[[ Given entries open ]]

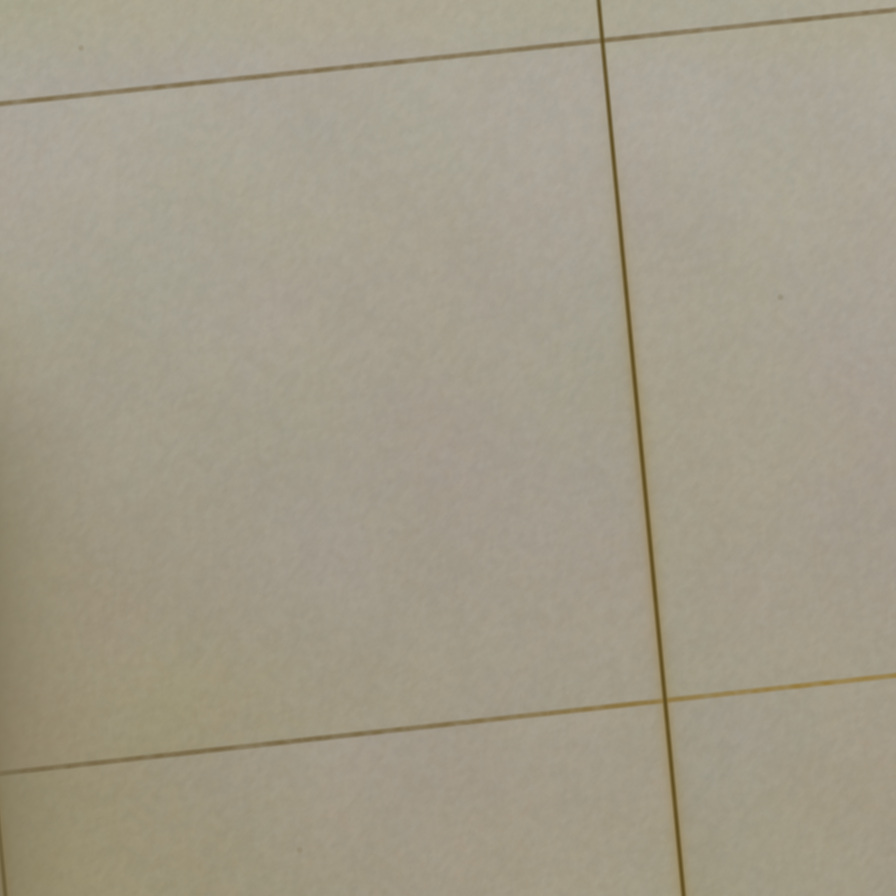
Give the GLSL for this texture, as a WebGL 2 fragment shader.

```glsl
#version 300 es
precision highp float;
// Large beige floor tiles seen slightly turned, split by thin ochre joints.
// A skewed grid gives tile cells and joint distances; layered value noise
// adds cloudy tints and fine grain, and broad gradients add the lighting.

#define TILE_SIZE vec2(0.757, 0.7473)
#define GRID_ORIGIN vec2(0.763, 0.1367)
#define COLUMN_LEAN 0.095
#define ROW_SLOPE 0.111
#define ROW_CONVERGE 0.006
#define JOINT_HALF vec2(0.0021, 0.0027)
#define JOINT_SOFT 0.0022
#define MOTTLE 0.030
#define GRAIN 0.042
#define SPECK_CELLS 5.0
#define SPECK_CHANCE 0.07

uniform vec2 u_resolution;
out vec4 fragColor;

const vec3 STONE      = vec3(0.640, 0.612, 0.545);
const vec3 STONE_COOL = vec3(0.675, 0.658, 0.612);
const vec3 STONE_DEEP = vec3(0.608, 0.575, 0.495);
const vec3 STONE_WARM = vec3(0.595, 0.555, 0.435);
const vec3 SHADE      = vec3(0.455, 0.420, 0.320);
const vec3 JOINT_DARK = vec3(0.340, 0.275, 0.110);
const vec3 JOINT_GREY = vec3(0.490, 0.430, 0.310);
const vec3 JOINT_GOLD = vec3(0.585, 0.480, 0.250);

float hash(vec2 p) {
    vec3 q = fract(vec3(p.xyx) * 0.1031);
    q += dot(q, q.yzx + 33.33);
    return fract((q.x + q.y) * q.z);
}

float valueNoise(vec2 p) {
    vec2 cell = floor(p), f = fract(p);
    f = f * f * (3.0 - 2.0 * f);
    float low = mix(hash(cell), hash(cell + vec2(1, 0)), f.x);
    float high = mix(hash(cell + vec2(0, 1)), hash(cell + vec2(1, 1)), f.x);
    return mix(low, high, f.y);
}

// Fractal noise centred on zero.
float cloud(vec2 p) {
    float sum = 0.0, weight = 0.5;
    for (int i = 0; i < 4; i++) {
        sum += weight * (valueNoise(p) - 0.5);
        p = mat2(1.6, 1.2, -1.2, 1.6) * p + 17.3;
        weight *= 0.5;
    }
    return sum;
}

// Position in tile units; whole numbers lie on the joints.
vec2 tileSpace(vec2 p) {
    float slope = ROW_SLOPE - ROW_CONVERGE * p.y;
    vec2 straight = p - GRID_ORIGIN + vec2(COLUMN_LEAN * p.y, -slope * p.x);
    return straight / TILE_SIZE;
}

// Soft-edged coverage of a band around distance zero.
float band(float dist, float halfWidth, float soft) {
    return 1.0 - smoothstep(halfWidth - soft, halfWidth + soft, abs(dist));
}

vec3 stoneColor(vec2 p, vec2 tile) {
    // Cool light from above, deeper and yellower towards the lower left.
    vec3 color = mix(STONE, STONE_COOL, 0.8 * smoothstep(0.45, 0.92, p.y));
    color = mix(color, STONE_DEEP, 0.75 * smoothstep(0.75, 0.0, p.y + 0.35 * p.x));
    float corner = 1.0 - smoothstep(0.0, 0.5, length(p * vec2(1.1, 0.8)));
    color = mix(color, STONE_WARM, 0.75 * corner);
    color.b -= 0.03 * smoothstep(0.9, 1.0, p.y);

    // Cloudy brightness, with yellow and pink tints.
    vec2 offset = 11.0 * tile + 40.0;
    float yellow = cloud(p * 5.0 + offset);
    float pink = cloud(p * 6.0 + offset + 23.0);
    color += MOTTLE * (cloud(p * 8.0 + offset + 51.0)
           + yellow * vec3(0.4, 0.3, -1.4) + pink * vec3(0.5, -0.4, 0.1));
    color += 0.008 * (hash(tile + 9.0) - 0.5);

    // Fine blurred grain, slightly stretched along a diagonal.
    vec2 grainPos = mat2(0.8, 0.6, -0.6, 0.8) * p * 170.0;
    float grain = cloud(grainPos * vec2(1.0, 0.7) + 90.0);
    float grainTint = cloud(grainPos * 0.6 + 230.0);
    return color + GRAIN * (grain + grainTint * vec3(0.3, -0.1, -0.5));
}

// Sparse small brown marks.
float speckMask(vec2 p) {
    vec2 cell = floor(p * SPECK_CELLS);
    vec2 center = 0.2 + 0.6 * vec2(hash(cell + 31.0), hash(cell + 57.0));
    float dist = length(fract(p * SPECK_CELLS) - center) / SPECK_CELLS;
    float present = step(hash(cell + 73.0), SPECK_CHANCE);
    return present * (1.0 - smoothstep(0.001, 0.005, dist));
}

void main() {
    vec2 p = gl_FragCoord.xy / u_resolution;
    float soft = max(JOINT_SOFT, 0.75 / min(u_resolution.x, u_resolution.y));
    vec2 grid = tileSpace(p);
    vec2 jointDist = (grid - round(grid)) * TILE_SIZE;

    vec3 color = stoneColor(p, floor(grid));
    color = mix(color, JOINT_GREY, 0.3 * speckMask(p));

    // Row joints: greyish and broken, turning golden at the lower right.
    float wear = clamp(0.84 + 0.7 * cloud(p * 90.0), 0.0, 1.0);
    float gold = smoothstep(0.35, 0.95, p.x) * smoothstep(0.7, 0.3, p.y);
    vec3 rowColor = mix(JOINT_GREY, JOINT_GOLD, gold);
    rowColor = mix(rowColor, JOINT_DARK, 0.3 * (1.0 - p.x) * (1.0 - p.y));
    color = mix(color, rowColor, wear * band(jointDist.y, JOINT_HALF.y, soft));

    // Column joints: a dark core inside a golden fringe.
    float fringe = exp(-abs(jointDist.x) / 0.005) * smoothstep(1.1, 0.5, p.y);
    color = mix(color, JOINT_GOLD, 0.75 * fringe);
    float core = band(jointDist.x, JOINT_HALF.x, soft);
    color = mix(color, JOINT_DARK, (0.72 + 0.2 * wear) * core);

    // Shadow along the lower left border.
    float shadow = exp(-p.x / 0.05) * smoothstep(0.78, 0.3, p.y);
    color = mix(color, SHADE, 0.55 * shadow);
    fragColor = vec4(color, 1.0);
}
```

[[ Given entries closed ]]
[[ Given entries open ]]

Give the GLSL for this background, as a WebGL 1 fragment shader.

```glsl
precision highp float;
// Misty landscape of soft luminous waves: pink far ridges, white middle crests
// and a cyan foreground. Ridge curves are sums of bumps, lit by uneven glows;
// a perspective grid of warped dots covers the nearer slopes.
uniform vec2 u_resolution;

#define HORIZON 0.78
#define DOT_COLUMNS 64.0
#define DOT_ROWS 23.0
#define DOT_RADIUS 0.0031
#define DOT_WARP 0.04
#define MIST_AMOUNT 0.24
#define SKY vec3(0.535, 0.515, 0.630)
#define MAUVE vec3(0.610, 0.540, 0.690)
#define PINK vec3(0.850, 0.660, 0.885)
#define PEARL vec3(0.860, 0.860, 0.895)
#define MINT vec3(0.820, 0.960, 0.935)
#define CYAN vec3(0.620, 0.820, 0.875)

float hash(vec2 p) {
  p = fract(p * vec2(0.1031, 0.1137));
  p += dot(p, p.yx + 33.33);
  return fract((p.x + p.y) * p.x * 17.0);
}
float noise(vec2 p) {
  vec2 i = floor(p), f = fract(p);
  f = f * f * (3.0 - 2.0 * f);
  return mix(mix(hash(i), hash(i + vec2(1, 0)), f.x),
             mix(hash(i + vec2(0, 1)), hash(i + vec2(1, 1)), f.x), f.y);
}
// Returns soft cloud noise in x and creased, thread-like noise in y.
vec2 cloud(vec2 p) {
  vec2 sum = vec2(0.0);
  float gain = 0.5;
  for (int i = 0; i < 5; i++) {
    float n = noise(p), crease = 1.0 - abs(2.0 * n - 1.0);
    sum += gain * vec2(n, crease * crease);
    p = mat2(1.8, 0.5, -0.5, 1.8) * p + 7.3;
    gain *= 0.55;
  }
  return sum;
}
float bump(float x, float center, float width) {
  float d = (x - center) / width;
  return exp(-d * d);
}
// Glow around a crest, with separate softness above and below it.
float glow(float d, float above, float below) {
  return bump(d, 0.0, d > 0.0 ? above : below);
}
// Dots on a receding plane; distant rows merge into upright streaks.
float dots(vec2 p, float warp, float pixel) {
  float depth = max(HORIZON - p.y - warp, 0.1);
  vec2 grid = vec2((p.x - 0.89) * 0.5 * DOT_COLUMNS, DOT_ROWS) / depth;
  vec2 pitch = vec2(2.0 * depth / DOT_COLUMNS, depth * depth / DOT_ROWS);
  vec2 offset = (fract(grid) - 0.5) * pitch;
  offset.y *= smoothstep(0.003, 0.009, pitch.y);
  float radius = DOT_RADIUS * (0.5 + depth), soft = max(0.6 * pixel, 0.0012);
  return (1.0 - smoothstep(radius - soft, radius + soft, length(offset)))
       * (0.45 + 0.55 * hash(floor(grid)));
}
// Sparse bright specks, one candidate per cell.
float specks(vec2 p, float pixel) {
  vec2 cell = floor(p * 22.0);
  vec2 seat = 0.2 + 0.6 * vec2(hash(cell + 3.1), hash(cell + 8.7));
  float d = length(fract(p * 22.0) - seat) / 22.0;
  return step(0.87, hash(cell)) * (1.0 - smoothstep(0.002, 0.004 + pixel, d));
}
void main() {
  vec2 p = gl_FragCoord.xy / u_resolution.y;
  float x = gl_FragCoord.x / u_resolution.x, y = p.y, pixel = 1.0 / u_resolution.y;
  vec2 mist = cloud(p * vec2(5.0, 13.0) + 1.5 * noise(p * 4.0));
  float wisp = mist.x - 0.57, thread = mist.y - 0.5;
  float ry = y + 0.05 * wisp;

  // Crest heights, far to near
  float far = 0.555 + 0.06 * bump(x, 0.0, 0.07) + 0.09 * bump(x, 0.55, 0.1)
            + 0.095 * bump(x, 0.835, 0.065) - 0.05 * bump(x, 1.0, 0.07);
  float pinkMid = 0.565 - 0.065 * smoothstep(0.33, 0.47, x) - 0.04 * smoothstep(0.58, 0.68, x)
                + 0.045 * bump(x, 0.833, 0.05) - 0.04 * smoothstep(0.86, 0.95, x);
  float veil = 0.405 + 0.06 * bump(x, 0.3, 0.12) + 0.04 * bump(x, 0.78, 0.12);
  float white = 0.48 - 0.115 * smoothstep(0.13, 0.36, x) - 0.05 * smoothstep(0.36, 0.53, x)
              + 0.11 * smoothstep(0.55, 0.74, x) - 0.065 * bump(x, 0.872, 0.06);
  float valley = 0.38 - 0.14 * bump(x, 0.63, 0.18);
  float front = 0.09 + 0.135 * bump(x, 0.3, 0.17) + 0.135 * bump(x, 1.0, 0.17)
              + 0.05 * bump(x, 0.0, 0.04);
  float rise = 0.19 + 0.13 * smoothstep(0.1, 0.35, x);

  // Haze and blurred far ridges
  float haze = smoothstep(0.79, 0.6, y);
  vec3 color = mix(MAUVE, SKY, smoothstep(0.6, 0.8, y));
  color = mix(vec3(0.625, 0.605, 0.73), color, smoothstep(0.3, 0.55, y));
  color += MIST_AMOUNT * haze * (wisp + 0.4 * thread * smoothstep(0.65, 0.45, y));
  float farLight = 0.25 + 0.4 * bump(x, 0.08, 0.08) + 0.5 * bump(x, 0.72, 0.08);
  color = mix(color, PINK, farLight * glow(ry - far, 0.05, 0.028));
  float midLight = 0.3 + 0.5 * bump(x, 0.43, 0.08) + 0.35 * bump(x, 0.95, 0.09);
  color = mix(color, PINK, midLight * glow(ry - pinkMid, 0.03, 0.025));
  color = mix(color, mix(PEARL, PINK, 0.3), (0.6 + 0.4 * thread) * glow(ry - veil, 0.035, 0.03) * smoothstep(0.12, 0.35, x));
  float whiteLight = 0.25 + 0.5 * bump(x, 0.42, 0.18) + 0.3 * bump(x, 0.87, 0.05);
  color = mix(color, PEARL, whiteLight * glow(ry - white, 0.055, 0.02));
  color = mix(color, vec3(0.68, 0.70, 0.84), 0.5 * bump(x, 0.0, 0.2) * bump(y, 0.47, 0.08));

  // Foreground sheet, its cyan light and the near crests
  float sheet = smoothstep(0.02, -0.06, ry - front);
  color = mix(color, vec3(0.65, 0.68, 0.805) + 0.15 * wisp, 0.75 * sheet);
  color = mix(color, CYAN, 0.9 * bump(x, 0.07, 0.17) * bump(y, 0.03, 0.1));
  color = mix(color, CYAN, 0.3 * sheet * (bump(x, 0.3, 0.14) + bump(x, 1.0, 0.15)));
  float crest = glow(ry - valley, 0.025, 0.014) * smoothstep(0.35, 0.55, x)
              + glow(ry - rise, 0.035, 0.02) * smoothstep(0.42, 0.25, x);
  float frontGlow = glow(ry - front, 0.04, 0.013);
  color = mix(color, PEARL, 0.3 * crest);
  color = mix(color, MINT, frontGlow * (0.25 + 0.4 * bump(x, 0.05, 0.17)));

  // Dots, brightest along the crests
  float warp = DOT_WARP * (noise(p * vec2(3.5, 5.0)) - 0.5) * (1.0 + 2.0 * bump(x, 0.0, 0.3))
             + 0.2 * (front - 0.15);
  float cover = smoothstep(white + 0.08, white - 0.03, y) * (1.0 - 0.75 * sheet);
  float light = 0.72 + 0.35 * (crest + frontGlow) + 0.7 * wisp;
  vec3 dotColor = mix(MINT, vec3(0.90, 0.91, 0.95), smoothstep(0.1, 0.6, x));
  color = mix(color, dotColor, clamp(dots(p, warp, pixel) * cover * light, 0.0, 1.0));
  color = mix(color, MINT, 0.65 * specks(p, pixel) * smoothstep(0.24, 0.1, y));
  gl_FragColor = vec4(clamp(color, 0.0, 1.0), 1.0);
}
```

[[ Given entries closed ]]

■ **Your instructions**:
From the records above, return each line that has the string "joints".

■ **Expected answer**:
// Large beige floor tiles seen slightly turned, split by thin ochre joints.
// Position in tile units; whole numbers lie on the joints.
    // Row joints: greyish and broken, turning golden at the lower right.
    // Column joints: a dark core inside a golden fringe.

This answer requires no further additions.